**WHAT THE EXERCISE ASKS**
Lines that include "clip" make up the answer; copy all of them from the data below.
*** MATERIAL FOR THE TASK Section Begins ***
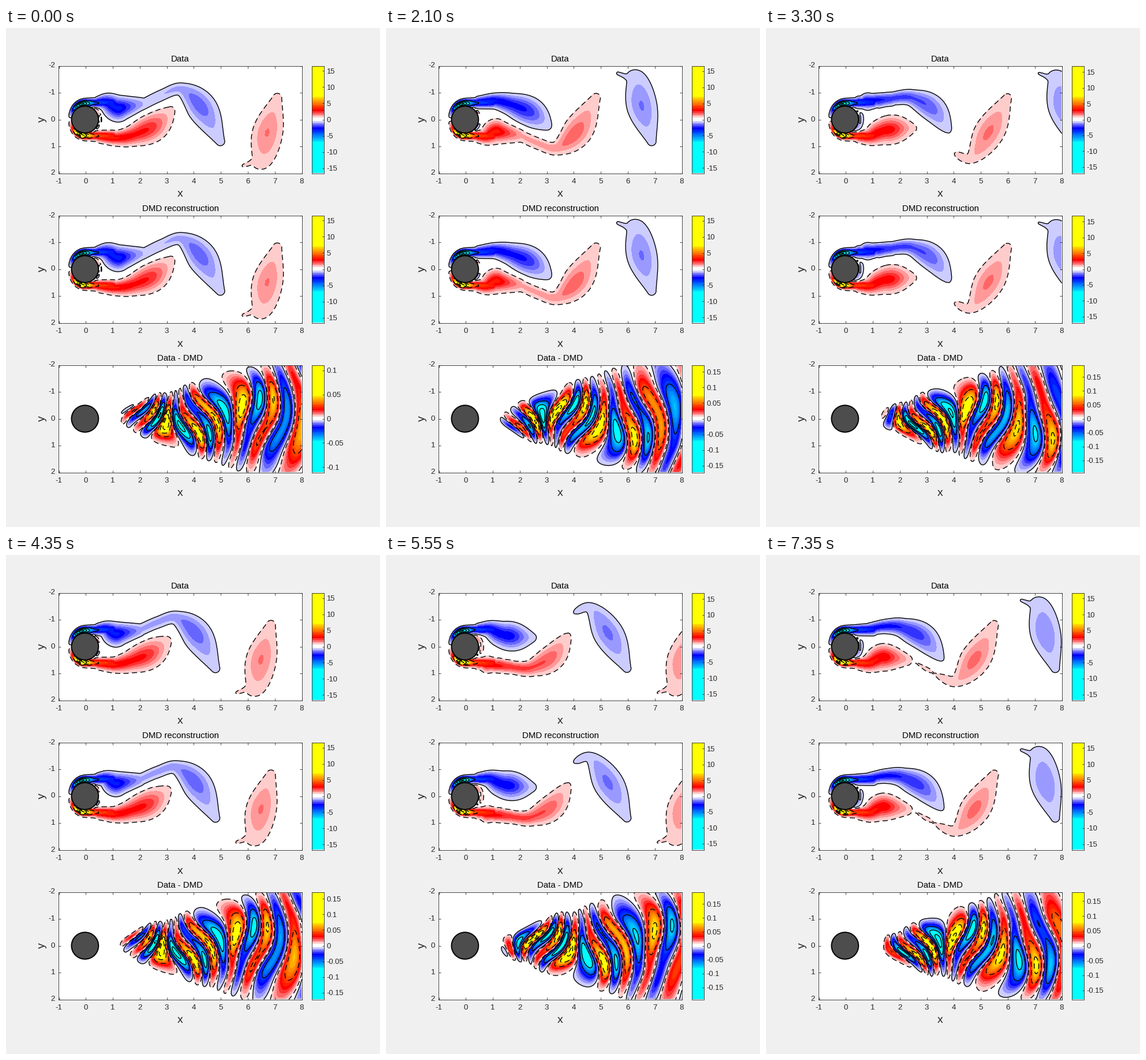
A matplotlib script for the animation above (7.5 s loop, 648 by 864 pixels).

```python
import numpy as np
import matplotlib.pyplot as plt
from matplotlib.animation import FuncAnimation
from matplotlib.colors import ListedColormap
from matplotlib.patches import Circle

W, H, DPI = 648, 864, 100
FRAMES, STEP = 50, 150
PERIOD = 30.3  # shedding period in frames
INK = "#262626"
plt.rcParams["font.family"] = "Liberation Sans"
plt.rcParams["axes.unicode_minus"] = False

xs, ys = np.linspace(-1, 8, 201), np.linspace(-2, 2, 89)
X, Y = np.meshgrid(xs, ys)
BASIS = np.stack([np.ones_like(X), X, Y, X**2 + Y**2], -1).reshape(-1, 4)


def ease(a, b, t):
    u = np.clip((t - a) / (b - a), 0, 1)
    return u * u * (3 - 2 * u)


def lerp(a, b, u):
    return a + (b - a) * u


def smooth(points, n=48):
    """Cubic curve through evenly spaced control points."""
    t = np.linspace(0, len(points) - 1, n)
    k = np.minimum(t.astype(int), len(points) - 2)
    u = (t - k)[:, None]
    m = np.gradient(points, axis=0)
    return ((1 + 2 * u) * (1 - u)**2 * points[k] + u * (1 - u)**2 * m[k]
            + u * u * (3 - 2 * u) * points[k + 1] - u * u * (1 - u) * m[k + 1])


def vortex(age):
    """Spine of one vortex, foot to tail: x, y, half-width, log strength."""
    young = min(age, 0)
    pinch = ease(36, 44, age)
    birth = 1 - ease(0, 10, age)

    cx = 1.35 + .055 * age + .0014 * age**2
    cy = -.45 + .2 * np.exp(-((age - 16) / 10)**2) + .03 * young
    core = np.array([cx, cy])
    foot = lerp(np.array([.5 + .105 * max(age - 15, 0),
                          -.65 + .35 * ease(25, 38, age)]),
                np.array([cx - .9, -1.72]), pinch)
    rise = .00075 * min(max(age, 0), 37)**2
    crest = np.array([cx - lerp(.2 + .55 * ease(0, 14, age), .2, pinch),
                      -.42 - rise + .03 * young])
    mid = (foot + crest) / 2 - [0, .08 * (1 - pinch)]
    tail = np.array([cx + lerp(.68, .35, pinch),
                     -.55 + 1.36 * ease(0, 25, age) + .025 * young])

    thin = .022 * young
    width = [lerp(.23, .06, pinch),
             lerp(.37 - .005 * age, .12, pinch) + 2 * thin,
             lerp(min(.5, .56 - .01 * age), .38, pinch) + thin,
             .56 - .1 * birth + thin,
             .17 + .1 * birth]

    peak = 1.2 + 1.75 * np.exp(-max(age, 0) / 28)
    head = .53 + 2.7 * (1 - ease(14, 36, age))
    power = [head, head**.9 * peak**.1, head**.6 * peak**.4, peak,
             .6 + .6 * birth - .15 * young]
    xy = np.array([foot, mid, crest, core, tail])
    return smooth(np.column_stack([xy, width, np.log(power)]))


def shear_layer():
    """Strong layer over the cylinder top, then straight downstream."""
    t = np.linspace(-1, 1, 48)
    arc = (np.minimum(t, 0) + 1) * np.pi / 2
    x = np.where(t < 0, -.57 * np.cos(arc), t)
    y = -.6 * np.sin(arc) - .03 * t.clip(0)
    width = .07 + .12 * ease(-1, 0, t) + .05 * t.clip(0)
    power = (1 + 10 * np.exp(-((t + .25) / .32)**2)
             + 3.6 * ease(-.5, 0, t) - 1.2 * t.clip(0))
    return np.column_stack([x, y, width, np.log(power)])


def rear_layer(phase):
    angle = np.linspace(np.pi / 3, -.25, 16)
    width = .03 + .11 * max(0, np.cos(2 * np.pi * (phase - 21) / PERIOD))
    return np.column_stack([.53 * np.cos(angle), .53 * np.sin(angle),
                            np.full(16, width), np.full(16, np.log(1.2))])


def ridge(points):
    """Envelope of Gaussians that reach 0.5 at each point's half-width."""
    x, y, h, la = points.T
    h, la = np.maximum(h, .03), np.maximum(la, np.log(.51))
    g = (la - np.log(.5)) / h**2
    coef = np.stack([la - g * (x * x + y * y), 2 * g * x, 2 * g * y, -g])
    return np.exp((BASIS @ coef).max(1)).reshape(X.shape)


def upper_wake(phase):
    phase %= PERIOD
    ages = [a for a in phase + PERIOD * np.array([-1, 0, 1]) if a > -10]
    return ridge(np.concatenate([shear_layer(), rear_layer(phase)]
                                + [vortex(a) for a in ages]))


def vorticity(i):
    # the lower row mirrors the upper one half a period later
    return upper_wake(i + PERIOD / 2)[::-1] - upper_wake(i)


def residual(i):
    """Short waves carried downstream in a widening wedge."""
    turn = 2 * np.pi * (i - 7) / PERIOD
    theta = 2 * np.pi * (X - 3) / 4.6 - turn
    near = np.exp(-(X - 3).clip(0) / 3.5)
    tilt = -near * np.cos(theta)
    bend = .13 - .75 * np.exp(-((X - 1.2) / 1.6)**2)
    u = X - tilt * Y / (1 + .3 * Y**2) + bend * Y**2 - 4
    n = np.pi * (2.268 * u - .089 * u**2)
    wave = (np.cos(n - 5 * turn)
            + (.35 + .4 * near) * np.sin(1.9 * Y) * np.cos(.8 * n - 4 * turn + 1)
            + .45 * near * np.cos(2.8 * Y) * np.cos(1.4 * n - 7 * turn))
    rise = 1 - np.exp(-((X - 1.1).clip(0) / .75)**2)
    width = .47 + .26 * (X - 2).clip(-.9)
    return (.44 * rise * np.exp(-.08 * (X - 3).clip(0))
            * np.exp(-(np.abs(Y) / width)**3) * wave)


def wake_range(i):
    return 16.8 - .2 * np.cos(4 * np.pi * i / PERIOD)


def residual_range(i):
    return .182 - .012 * np.cos(4 * np.pi * i / PERIOD) - .059 * np.exp(-i / 2)


def make_cmap():
    k = np.arange(33)
    fade, glow = (1 - k / 5).clip(0, 1), ((k - 5) / 9).clip(0, 1)
    mid, one = np.maximum(fade, glow), np.ones(33)
    warm = np.column_stack([one, mid, fade])
    cool = np.column_stack([fade, mid, one])
    return ListedColormap(np.vstack([cool[::-1], warm]))


CMAP = make_cmap()
LINES = np.array([.0303, .24, .4, .55, .7])

fig = plt.figure(figsize=(W / DPI, H / DPI), dpi=DPI, facecolor="#f0f0f0")


def label(x, y, s, size=9.6, color=INK, **kw):
    kw = {"ha": "center", "va": "center", **kw}
    fig.text(x / W, 1 - y / H, s, fontsize=size, color=color, **kw)


def box(left, top, width, height):
    ax = fig.add_axes([left / W, 1 - (top + height) / H, width / W, height / H])
    for side in ax.spines.values():
        side.set(color=INK, linewidth=.6)
        side.set_zorder(6)
    return ax


class Panel:
    def __init__(self, top, title, tick):
        self.tick, self.lines = tick, []
        ax = self.ax = box(91.5, top + .5, 421, 186)
        dx, dy = (xs[1] - xs[0]) / 2, (ys[1] - ys[0]) / 2
        look = dict(cmap=CMAP, vmin=-1, vmax=1, aspect="auto")
        self.img = ax.imshow(np.zeros_like(X), interpolation="bilinear",
                             interpolation_stage="data",
                             extent=(-1 - dx, 8 + dx, 2 + dy, -2 - dy), **look)
        ax.add_patch(Circle((-.03, 0), .5, fc="#4d4d4d", ec="k", lw=1.4, zorder=4))
        ax.set(xlim=(-1, 8), ylim=(2, -2), xticks=range(-1, 9), yticks=range(-2, 3))
        ax.tick_params(direction="in", length=3, width=.6, color=INK, top=True,
                       right=True, labelbottom=False, labelleft=False, zorder=6)
        for v in range(-1, 9):
            label(91.5 + (v + 1) * 421 / 9, top + 201, str(v))
        for v in range(-2, 3):
            label(85, top + .5 + (v + 2) * 46.5, str(v), ha="right")
        label(302, top - 11, title, 10.8, "black")
        label(302, top + 223, "x", 14)
        label(62, top + 93, "y", 14, rotation=90)

        self.bar = box(529.5, top + .5, 21, 186)
        self.bar.imshow(np.linspace(-1, 1, 66)[:, None], origin="lower",
                        interpolation="nearest", extent=(0, 1, -1, 1), **look)
        self.bar.set_xticks([])
        self.bar.yaxis.tick_right()
        self.bar.tick_params(direction="in", length=2.5, width=.6, pad=3.5,
                             color=INK, labelcolor=INK, labelsize=9.4)

    def show(self, data, top):
        self.img.set_data(data)
        for cs in self.lines:
            cs.remove()
        opts = dict(colors="k", linewidths=1, zorder=3)
        self.lines = [
            self.ax.contour(X, Y, data, -LINES[::-1], linestyles="solid", **opts),
            self.ax.contour(X, Y, data, LINES, linestyles=[(0, (6.5, 4))], **opts)]
        m = int(top / self.tick)
        vals = np.arange(-m, m + 1) * self.tick
        self.bar.set_yticks(vals / top, [f"{v:g}" for v in vals.round(3)])
        self.bar.set_ylim(-1, 1)


data_panel = Panel(65, "Data", 5)
model_panel = Panel(324, "DMD reconstruction", 5)
error_panel = Panel(583, "Data - DMD", .05)


def draw(i):
    flow = vorticity(i) / wake_range(i)
    for p in (data_panel, model_panel):
        p.show(flow, wake_range(i))
    error_panel.show(residual(i), residual_range(i))
    return []


anim = FuncAnimation(fig, draw, frames=FRAMES, interval=STEP, repeat=True)
plt.show()
```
*** MATERIAL FOR THE TASK Section Ends ***
**TASK RESULT**
    u = np.clip((t - a) / (b - a), 0, 1)
    y = -.6 * np.sin(arc) - .03 * t.clip(0)
    width = .07 + .12 * ease(-1, 0, t) + .05 * t.clip(0)
             + 3.6 * ease(-.5, 0, t) - 1.2 * t.clip(0))
    near = np.exp(-(X - 3).clip(0) / 3.5)
    rise = 1 - np.exp(-((X - 1.1).clip(0) / .75)**2)
    width = .47 + .26 * (X - 2).clip(-.9)
    return (.44 * rise * np.exp(-.08 * (X - 3).clip(0))
    fade, glow = (1 - k / 5).clip(0, 1), ((k - 5) / 9).clip(0, 1)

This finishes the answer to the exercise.